Mr. Redwood

The Government have a clear industrial policy which has been set out by my right hon. Friend the Secretary of State. Low taxation is vital to that policy, as is the assistance given in some assisted areas by my hon. Friend the Minister responsible for regional selective assistance. Also vital is the support that we give to exports and trade abroad when British companies are involved. The hon. Gentleman should do his homework on those points. We have a single-minded policy for British industrial success, but the Opposition have a feebleminded policy which would achieve nothing for British industry.

Mr. Soames

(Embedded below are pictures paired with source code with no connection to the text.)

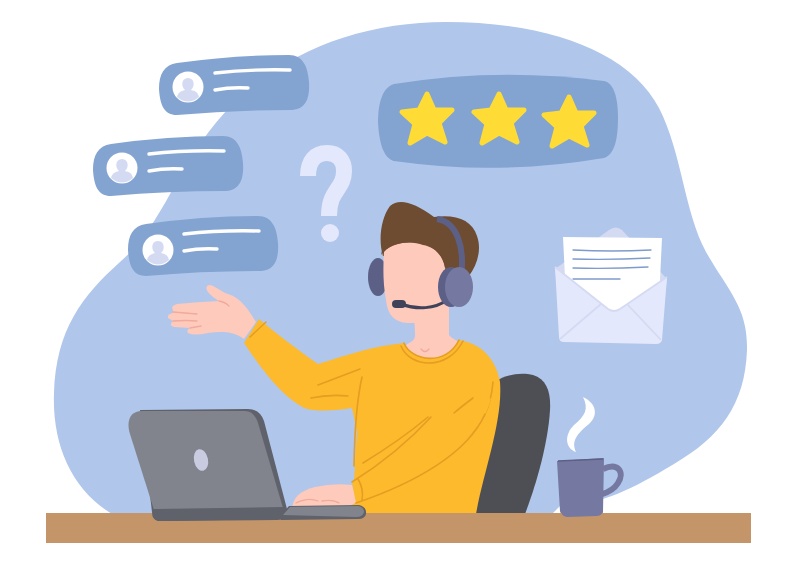
<!DOCTYPE html>
<html lang="en">
<head>
<meta charset="utf-8">
<title>Customer support illustration</title>
<style>
:root {
  --sky: #b0c6eb;
  --panel: #83a4d1;
  --lilac: #e4e8fc;
  --lilac-shade: #d5daf3;
  --star: #ffdc35;
  --skin: #fecabb;
  --skin-line: #f0ab9c;
  --hair: #6e4c31;
  --sweater: #fdba2c;
  --sweater-line: #e59d22;
  --headset: #7579a1;
  --headset-dark: #5c6087;
  --mic: #40425a;
  --chair: #4d4f55;
  --laptop: #81848d;
  --laptop-dark: #5f626b;
  --desk: #c49568;
}
html, body { margin: 0; background: #fff; overflow: hidden; }
svg { display: block; width: 788px; height: 584px; }
.panel { fill: var(--panel); }
.line { fill: none; stroke: #fff; stroke-width: 3.4; stroke-linecap: round; }
.lilac { fill: var(--lilac); }
.skin { fill: var(--skin); }
.skin-line { fill: none; stroke: var(--skin-line); stroke-width: 1.3; stroke-linecap: round; }
.sweater { fill: var(--sweater); }
.fold { fill: none; stroke: var(--sweater-line); stroke-width: 1.6; stroke-linecap: round; }
.hair { fill: var(--hair); }
</style>
</head>
<body>
<svg viewBox="0 0 788 584" role="img" aria-label="Support agent with a headset at a desk, with messages, a rating and a letter around him">
  <defs>
    <g id="message-card">
      <path class="panel" d="M18 9Q75 1 130 1C144 1 149 13 150 28C151 44 147 55 133 56Q74 56 18 61C5 61 1 51 0 35C0 20 5 11 18 9Z"/>
      <path class="line" d="M56 19Q92 15 131 16M56 36Q72 33 89 34"/>
    </g>
    <g id="avatar">
      <circle r="15.5" fill="#fff"/>
      <path fill="var(--lilac-shade)" d="M-11 10C-10 5-6 4-3 3C-7 0-7-9 0-9C7-9 7 0 3 3C7 4 10 5 11 10Q0 19-11 10Z"/>
    </g>
    <path id="star" fill="var(--star)" stroke="var(--star)" stroke-width="5" stroke-linejoin="round" d="M0-25L7-9L25-9L12 4L18 23L0 14L-17 24L-12 5L-25-7L-8-9Z"/>
  </defs>

  <path id="backdrop" fill="var(--sky)" d="M112 514C72 490 52 445 54 393C56 330 82 296 120 262C168 220 178 157 236 101C292 47 368 22 446 22C549 22 630 52 659 108C682 153 684 211 706 252C729 292 748 308 747 350C745 405 720 437 674 464C632 489 604 504 560 506L552 514Z"/>

  <g id="messages">
    <use href="#message-card" x="159" y="54"/>
    <use href="#avatar" x="188" y="87"/>
    <use href="#message-card" x="93" y="135"/>
    <use href="#avatar" x="122" y="168"/>
    <use href="#message-card" x="128" y="215"/>
    <use href="#avatar" x="158" y="250"/>
  </g>

  <g id="rating">
    <path class="panel" d="M394 84Q498 67 604 81C614 83 618 98 618 118C618 140 614 155 604 158Q498 176 394 161C383 158 379 142 378 122C378 102 383 87 394 84Z"/>
    <use href="#star" x="427" y="119"/>
    <use href="#star" x="499" y="119"/>
    <use href="#star" x="569" y="122"/>
  </g>

  <g id="question-mark">
    <path fill="none" stroke="var(--lilac)" stroke-width="16" d="M308 176C308 161 315 153 327 153C338 153 344 160 344 171C344 190 329 189 329 216"/>
    <circle class="lilac" cx="330" cy="233" r="9"/>
  </g>

  <g id="letter">
    <path fill="var(--lilac-shade)" d="M555 269L609 230Q616 225 622 230L667 279L660 340L562 338Z"/>
    <path fill="#fff" d="M563 237L662 238L658 322L567 318Z"/>
    <path fill="none" stroke="#7f9bcc" stroke-width="1.3" stroke-linecap="round" d="M573 250Q612 252 651 250M573 259Q611 260 650 258M573 268Q610 269 648 267M573 279H620"/>
    <path class="lilac" d="M555 267L608 309Q614 313 620 309L667 277L662 340Q661 344 656 344L564 342Q559 342 559 337Z"/>
    <path fill="none" stroke="var(--lilac-shade)" stroke-width="1.8" d="M560 339L601 304M661 340L627 304M555 267L608 309Q614 313 620 309L667 277"/>
  </g>

  <path id="chair" fill="var(--chair)" d="M474 514L496 381C507 374 522 372 533 375C547 379 551 393 550 410C548 444 536 485 525 514Z"/>

  <g id="agent">
    <g id="raised-hand">
      <path class="skin" d="M244 339C234 331 220 331 208 333Q194 336 188 333Q186 330 190 328L174 327Q168 325 173 321L168 318Q167 314 173 313L173 310Q170 306 177 304Q197 302 219 301C212 297 204 290 207 286C211 282 219 291 228 294C241 298 248 309 256 322Z"/>
      <path class="skin-line" d="M173 312Q185 313 197 314M173 321Q186 320 197 321M190 328L201 326M219 301Q225 302 229 306"/>
    </g>

    <g id="neck-and-face">
      <path class="skin" d="M414 312L449 294L449 335C455 342 462 340 459 347C449 363 418 366 404 347C410 341 416 342 415 333Z"/>
      <path class="skin-line" d="M421 349Q425 354 429 349"/>
    </g>

    <ellipse id="far-earcup" fill="var(--headset-dark)" cx="378" cy="277" rx="10" ry="19"/>
    <path class="hair" d="M383 256C378 240 381 218 390 206C399 198 414 202 434 217C456 214 472 220 477 236C482 250 477 265 469 276L444 282L436 250Z"/>
    <path class="skin" d="M384 252C392 243 408 241 421 243C433 246 443 254 445 267L449 300C443 315 431 322 414 323C397 324 388 318 386 300C383 284 383 268 384 252Z"/>
    <path class="hair" d="M381 255C389 242 411 240 423 245C435 247 443 256 445 268L452 236L420 224L386 234Z"/>

    <path id="sweater-body" class="sweater" d="M404 343C411 361 446 367 459 340C480 343 496 358 500 382C503 421 484 470 476 514H352L357 432L352 408C339 410 323 412 307 409C284 399 263 371 244 343L259 319C277 334 298 350 318 364C347 355 373 346 404 343Z"/>
    <path class="fold" d="M404 343C411 361 446 367 459 340M401 346C410 368 448 371 463 341M250 337L266 322M362 377Q355 408 354 466M360 369Q334 379 318 385M311 398Q330 394 348 396M493 382C491 405 484 428 456 445Q410 472 354 487M428 417Q402 439 363 463"/>
    <path id="typing-hand" class="skin" d="M292 509C293 497 300 491 315 487Q333 483 352 485L357 502L340 511Z"/>
    <path class="skin-line" d="M296 503Q308 497 318 501M322 501Q333 499 339 503"/>
    <path id="forearm" class="sweater" d="M352 482Q406 451 435 416L491 398C483 440 420 480 356 503Z"/>
    <path class="fold" d="M352 482Q397 454 431 417M356 503C415 483 468 453 485 414M358 479Q364 489 362 500M473 398Q461 407 454 413"/>

    <g id="headset">
      <path fill="none" stroke="var(--headset-dark)" stroke-width="6" d="M437 219C457 222 465 247 461 277"/>
      <path fill="none" stroke="var(--mic)" stroke-width="3" stroke-linecap="round" d="M447 300C435 309 417 310 401 304"/>
      <rect fill="var(--mic)" x="392" y="300" width="14" height="8" rx="4"/>
      <ellipse fill="var(--headset-dark)" cx="451" cy="287" rx="13" ry="20"/>
      <ellipse fill="var(--headset)" cx="459" cy="287" rx="14" ry="20"/>
    </g>
  </g>

  <g id="mug">
    <path fill="#fff" d="M576 452C565 448 564 435 574 425C585 416 589 409 583 397C596 403 599 415 589 424C577 434 571 441 576 452Z"/>
    <path fill="none" stroke="var(--headset)" stroke-width="6" d="M603 469C618 462 625 472 618 483Q613 491 602 494"/>
    <path fill="var(--headset)" d="M557 461L604 458L603 512Q602 516 597 516L567 517Q561 516 560 511Z"/>
    <path fill="none" stroke="var(--headset-dark)" stroke-width="1.5" d="M558 461L603 459"/>
  </g>

  <rect id="desk" fill="var(--desk)" x="46" y="513" width="705" height="30"/>
  <path id="mug-base" fill="var(--headset)" d="M560 509H603Q603 516 597 516L567 517Q561 516 560 509Z"/>

  <g id="laptop">
    <path fill="var(--laptop-dark)" d="M140 410L248 409Q260 409 264 421L287 509Q288 520 277 520L158 521Q152 520 152 512Z"/>
    <path fill="var(--laptop)" d="M142 411L245 411Q254 411 258 423L283 508L154 510L130 434C126 421 130 411 142 411Z"/>
    <path fill="var(--laptop-dark)" d="M154 509L283 507L285 519L158 521Q153 518 154 509Z"/>
    <path fill="var(--laptop-dark)" d="M281 515L289 506L359 505Q367 507 366 514Q365 519 358 519L281 520Z"/>
    <path fill="var(--laptop)" d="M283 515L290 507L358 506Q364 507 364 512Q363 517 356 517Z"/>
    <ellipse fill="#c9cce0" cx="201" cy="460" rx="7" ry="11" transform="rotate(-12 201 460)"/>
  </g>
</svg>
</body>
</html>
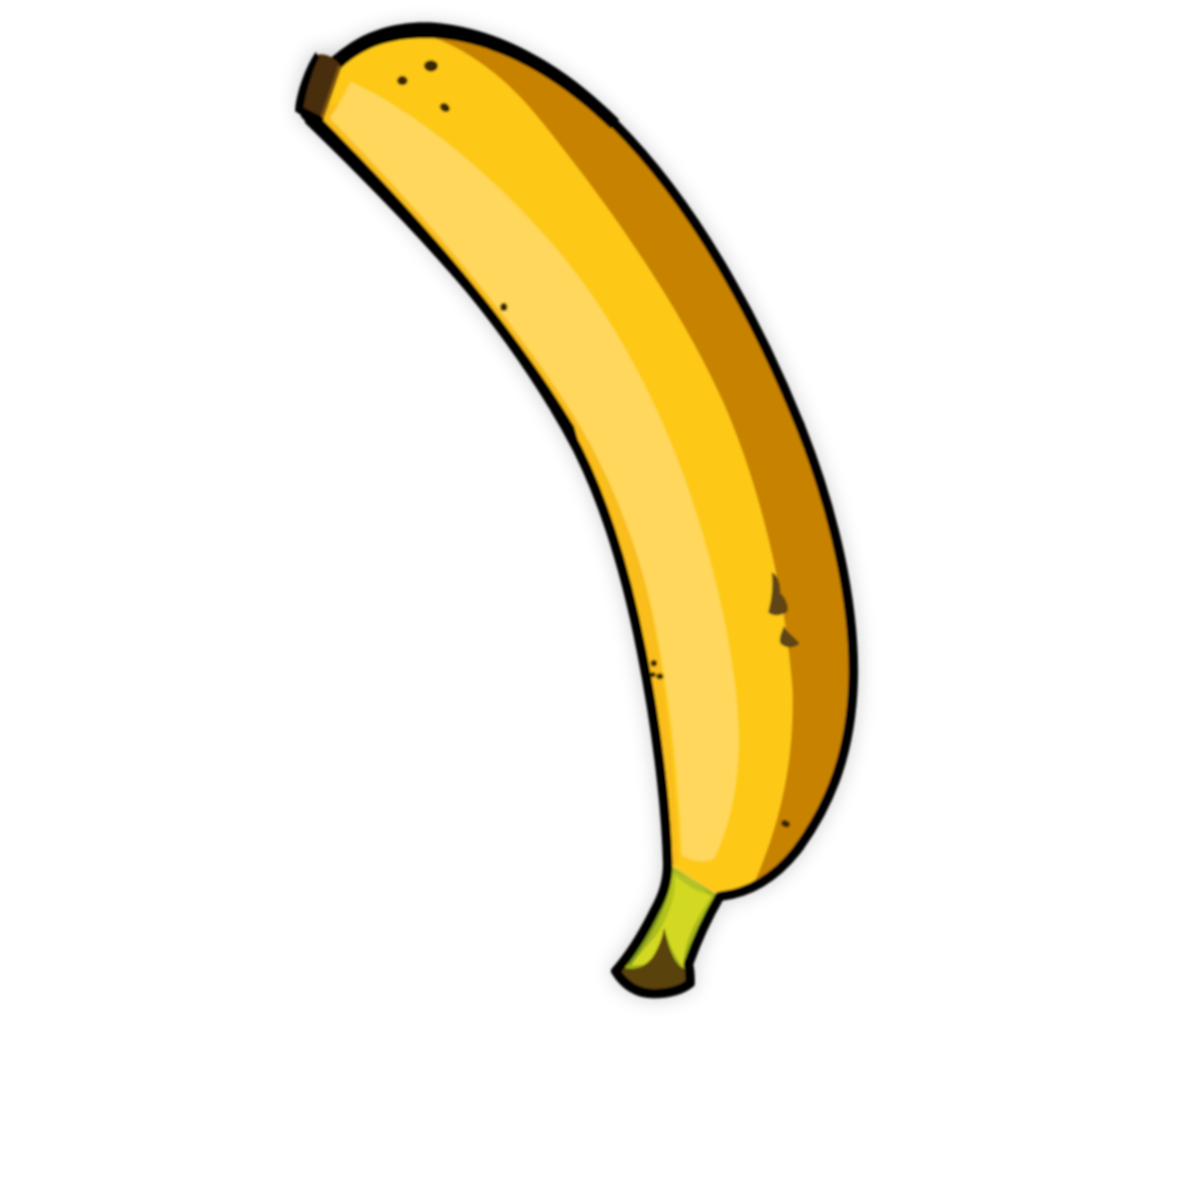
<!DOCTYPE html>
<html lang="en">
<head>
<meta charset="utf-8">
<title>Banana illustration</title>
<style>
:root {
  --paper: #ffffff;
  --ink: #050402;
  --peel: #fdc914;
  --peel-edge: #f9bd1b;
  --peel-light: #fed75b;
  --peel-shade: #c78205;
  --stem: #b9c61b;
  --stem-light: #d3d922;
  --stem-dark: #7f9a1c;
  --bark: #4a2d10;
  --bark-stem: #5a430b;
  --freckle: #3a2606;
  --bruise: #5f4412;
}
html, body { margin: 0; background: var(--paper); overflow: hidden; }
.canvas { display: block; width: 1200px; height: 1200px; background: var(--paper); }
.halo { fill: #000; stroke: #000; stroke-width: 5; opacity: .2; }
.peel { fill: var(--peel); }
.peel-edge { fill: var(--peel-edge); }
.peel-light { fill: var(--peel-light); }
.peel-shade { fill: var(--peel-shade); }
.outline { fill: none; stroke: var(--ink); stroke-width: 5.4; stroke-linejoin: round; stroke-linecap: round; }
.outline-weight { fill: var(--ink); }
.bark { fill: var(--bark); }
.bark-stem { fill: var(--bark-stem); }
.stem-light { fill: var(--stem-light); }
.stem-dark { fill: none; stroke: var(--stem-dark); stroke-width: 4; }
.freckles { fill: var(--freckle); }
.bruises { fill: var(--bruise); }
</style>
</head>
<body>
<svg class="canvas" viewBox="0 0 692 692" role="img" aria-label="A ripe yellow banana with a green stem">
  <defs>
    <path id="body-shape" d="M193 35 C208 22 227 17 247 17 C284 19 322 39 355 72 C399 116 436 182 462 247 C481 295 493 348 492 392 C491 432 480 463 459 491 C447 506 432 515 415 517 L385 498 C384 462 378 416 370 376 C362 335 350 293 333 259 C308 211 271 164 235 125 C217 105 197 86 176 66 Z"/>
    <path id="stem-shape" d="M385 498 C385 509 382 517 377 526 C371 538 364 550 355 560 C360 568 367 573 377 573 C386 573 393 571 398 567 C398 563 398 560 397 556 C402 542 408 529 415 517 Z"/>
    <path id="tip-shape" d="M182 32 C187 30 192 33 196 37 L185 68 L174 64 C174 54 177 42 182 32 Z"/>
    <clipPath id="body-clip"><use href="#body-shape"/></clipPath>
    <clipPath id="stem-clip"><use href="#stem-shape"/></clipPath>
    <linearGradient id="stem-fill" x1="0" y1="0" x2="0.25" y2="1">
      <stop offset="0" stop-color="#c3cc1c"/>
      <stop offset="0.5" stop-color="#b3c11b"/>
      <stop offset="1" stop-color="#94a81c"/>
    </linearGradient>
    <filter id="halo-blur" x="-15%" y="-15%" width="130%" height="130%"><feGaussianBlur stdDeviation="6"/></filter>
    <filter id="soft-edge" x="-5%" y="-5%" width="110%" height="110%"><feGaussianBlur stdDeviation="0.55"/></filter>
  </defs>

  <g class="halo" filter="url(#halo-blur)">
    <use href="#body-shape"/>
    <use href="#stem-shape"/>
    <use href="#tip-shape"/>
  </g>

  <g filter="url(#soft-edge)">
    <g clip-path="url(#body-clip)">
      <use class="peel" href="#body-shape"/>
      <path class="peel-edge" d="M170 62 L195 60 C250 115 318 190 352 268 C378 334 388 420 391 498 L380 500 L340 290 L240 140 Z"/>
      <path class="peel-light" d="M202 47 C240 64 284 101 318 140 C352 179 380 232 397 282 C414 332 427 390 426 432 C425 458 420 478 412 495 C406 498 399 497 393 493 C391 447 386 398 376 352 C366 308 348 264 322 226 C287 174 243 122 190 68 C195 61 199 54 202 47 Z"/>
      <path class="peel-shade" d="M238 18 C270 26 295 47 317 76 C352 120 392 176 418 234 C439 283 453 343 457 398 C458 440 450 478 430 520 L510 510 L510 320 L430 130 L320 20 Z"/>
    </g>

    <g clip-path="url(#stem-clip)">
      <use href="#stem-shape" fill="url(#stem-fill)"/>
      <path class="stem-light" d="M389 503 C391 514 386 528 378 540 L363 557 L374 556 C380 549 382 541 383 535 C386 544 389 552 394 558 C394 543 402 529 410 517 C404 509 396 505 389 503 Z"/>
      <path class="stem-dark" d="M384 498 C396 509 404 514 416 515" opacity=".35"/>
      <path class="stem-dark" d="M386 500 C386 516 376 536 362 556"/>
      <path class="bark-stem" d="M350 560 L359 558 C367 560 373 557 377 551 C380 546 382 541 383 535 C385 545 388 554 393 558 L401 562 L400 577 L355 577 Z"/>
    </g>

    <g class="outline">
      <path d="M193 35 C208 22 227 17 247 17 C284 19 322 39 355 72 C399 116 436 182 462 247 C481 295 493 348 492 392 C491 432 480 463 459 491 C447 506 432 515 415 517 C408 529 402 542 397 556 C398 560 398 563 398 567 C393 571 386 573 377 573 C367 573 360 568 355 560 C364 550 371 538 377 526 C382 517 385 509 385 498 C384 462 378 416 370 376 C362 335 350 293 333 259 C308 211 271 164 235 125 C217 105 197 86 176 66"/>
    </g>
    <path class="outline-weight" d="M190 35 C207 17 230 12 250 13 C287 16 324 36 357 69 L352 74 C321 44 286 24 250 22 C228 21 209 26 195 41 Z"/>
    <path class="outline-weight" d="M174 61 L184 67 C226 109 288 175 331 246 L336 264 C303 201 246 139 176 71 Z"/>

    <use class="bark" href="#tip-shape"/>
    <path class="outline-weight" d="M182 30 C176 39 171 53 170 64 L184 73 L187 68 L175 62 C177 51 180 41 184 33 Z"/>
    <path d="M196 38 L186 67" fill="none" stroke="#7d5311" stroke-width="2"/>

    <g class="freckles">
      <ellipse cx="248.500" cy="38" rx="4" ry="3.200"/>
      <ellipse cx="232" cy="46.500" rx="3" ry="2.600"/>
      <ellipse cx="256.500" cy="62" rx="3" ry="2.300" transform="rotate(35 256.500 62)"/>
      <ellipse cx="290.500" cy="177" rx="2" ry="2.300"/>
      <circle cx="377" cy="382.500" r="1.800"/>
      <circle cx="376.500" cy="389" r="1.500"/>
      <ellipse cx="380.500" cy="390" rx="2" ry="1.700"/>
      <ellipse cx="453" cy="475" rx="2.600" ry="1.900" transform="rotate(25 453 475)"/>
    </g>
    <g class="bruises">
      <path d="M445 330 C449 332 450 337 450 342 C453 345 455 349 454 353 C450 355 446 356 443 353 C445 346 446 338 445 330 Z"/>
      <path d="M452 361 C454 365 458 367 461 371 C458 374 453 374 450 371 C449 367 451 365 452 361 Z"/>
    </g>
  </g>
</svg>
</body>
</html>
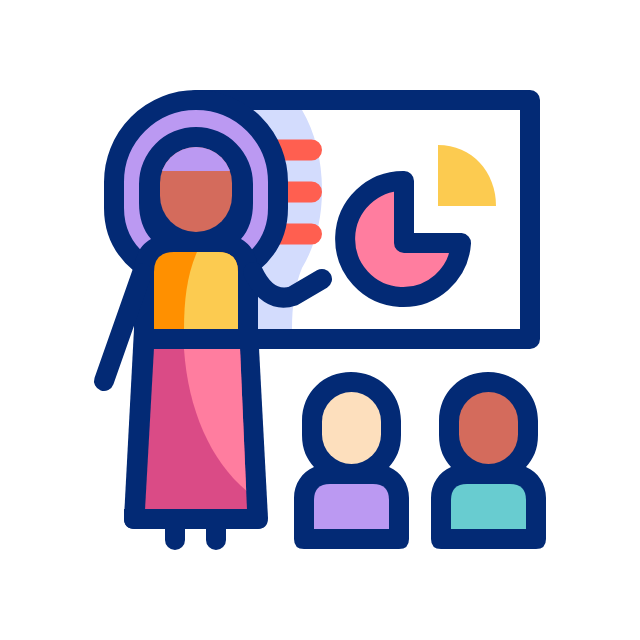
<!DOCTYPE html>
<html lang="en">
<head>
<meta charset="utf-8">
<title>Teacher presenting to a class</title>
<style>
:root{--paper:#fff;--navy:#032a75;--shade:#d3dcfd;--lavender:#bb99f2;--skin:#d46b5c;--skin-light:#fddfbd;--orange:#ff9000;--yellow:#fccb50;--magenta:#da4b86;--pink:#ff7d9f;--red:#ff5f50;--teal:#68ccd0}
html,body{margin:0;width:640px;height:640px;overflow:hidden;background:var(--paper)}
svg{display:block}
.outline{fill:none;stroke:var(--navy);stroke-width:20;stroke-linecap:round;stroke-linejoin:round}
.solid{fill:var(--navy)}
.board-shade{fill:var(--shade)}
.text-lines{fill:none;stroke:var(--red);stroke-width:21;stroke-linecap:round}
.lavender{fill:var(--lavender)}
.skin{fill:var(--skin)}
.skin-light{fill:var(--skin-light)}
.orange{fill:var(--orange)}
.yellow{fill:var(--yellow)}
.magenta{fill:var(--magenta)}
.pink{fill:var(--pink)}
.teal{fill:var(--teal)}
</style>
</head>
<body>
<svg width="640" height="640" viewBox="0 0 640 640" role="img" aria-label="A teacher shows a pie chart on a board to two students">
<defs>
<clipPath id="face-shape"><rect x="160" y="147" width="72" height="85" rx="36"/></clipPath>
<clipPath id="blouse-shape"><path d="M154 330V272Q154 252 174 252H218Q238 252 238 272V330Z"/></clipPath>
<clipPath id="skirt-shape"><path d="M154 348H240L247 510H145Z"/></clipPath>
<g id="student-outline">
<path class="solid" d="M302 421C302 392 324 372 351 372S401 392 401 421V435C401 450 396 459 389 467C401 472 409 484 409 498V539Q409 549 399 549H304Q294 549 294 539V498C294 484 302 472 314 467C307 459 302 450 302 435Z"/>
</g>
<rect id="student-face" x="322" y="392" width="59" height="72" rx="29.5"/>
<path id="student-top" d="M314 529V500Q314 484 330 484H373Q389 484 389 500V529Z"/>
</defs>

<g id="board">
<path class="board-shade" d="M240 110H302C315 132 322 160 322 190C322 222 314 248 302 268C295 285 292 305 292 330H240Z"/>
<path class="text-lines" d="M270 150H311.500M270 192H311.500M270 234H311.500"/>
<path class="outline" d="M196 100H530V339H250"/>
<path class="pink" d="M404 181A58 58 0 1 0 461 243H404Z"/>
<path class="outline" d="M404 181A58 58 0 1 0 461 243H404Z"/>
<path class="yellow" d="M438 145C472 145 496 172 496 206H438Z"/>
</g>

<g id="teacher">
<path class="lavender" d="M140 263C123 249 114 232 114 208V182A82 82 0 0 1 278 182V208C278 232 269 249 252 263Z"/>
<path class="outline" d="M140 263C123 249 114 232 114 208V182A82 82 0 0 1 278 182V208C278 232 269 249 252 263"/>
<path class="solid" d="M139 184A57 57 0 0 1 253 184V203C253 218 249 230 241 239C252 245 258 257 258 272V330H134V272C134 257 140 245 151 239C143 230 139 218 139 203Z"/>
<g clip-path="url(#face-shape)">
<rect class="skin" x="160" y="147" width="72" height="85"/>
<rect class="lavender" x="160" y="147" width="72" height="24"/>
</g>
<path class="outline" d="M142 273L104 381"/>
<path class="outline" d="M253 272C262 291 275 302 293 296L322 279"/>
<path class="outline" d="M175 525V540M216 525V540"/>
<path class="solid" d="M134 329H258L268 518Q268 529 257 529H135Q124 529 124 518Z"/>
<g clip-path="url(#blouse-shape)">
<rect class="orange" x="154" y="252" width="84" height="78"/>
<path class="yellow" d="M197 252C187 275 184 300 184 330H238V252Z"/>
</g>
<rect class="solid" x="134" y="329" width="126" height="20"/>
<g clip-path="url(#skirt-shape)">
<rect class="magenta" x="144" y="349" width="104" height="160"/>
<path class="pink" d="M184 349C188 410 211 462 248 492V349Z"/>
</g>
<path class="solid" d="M124 509H267V518Q267 529 257 529H135Q124 529 124 518Z"/>
</g>

<g id="student-left">
<use href="#student-outline"/>
<use href="#student-face" class="skin-light"/>
<use href="#student-top" class="lavender"/>
</g>
<g id="student-right" transform="translate(137 0)">
<use href="#student-outline"/>
<use href="#student-face" class="skin"/>
<use href="#student-top" class="teal"/>
</g>
</svg>
</body>
</html>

Is my hon. Friend aware that my constituency is extremely attractive geographically for countries making inward investment in Britain and that it has prospered from such inward investment? Does my hon. Friend agree that more than ever it is important that an agreement is reached at Maastricht in which Britain takes a whole-hearted role in the European Community, because otherwise it will cease to be so attractive for inward investment?

Mr. Redwood

We all hope that there will be a good agreement at Maastricht. We want an agreement that promotes business and does not impose burdens or barriers upon the business community. That is what the Government are fighting for, among other things, in those important discussions. The success of our policy is evident in Crawley, which is well served by my hon. Friend. It is also evident in the overall figures, which show that we have attracted almost 40 per cent. of the total American and Japanese investment into the European Community. Those are astonishingly good figures which show the attraction of Britain as a location for investment.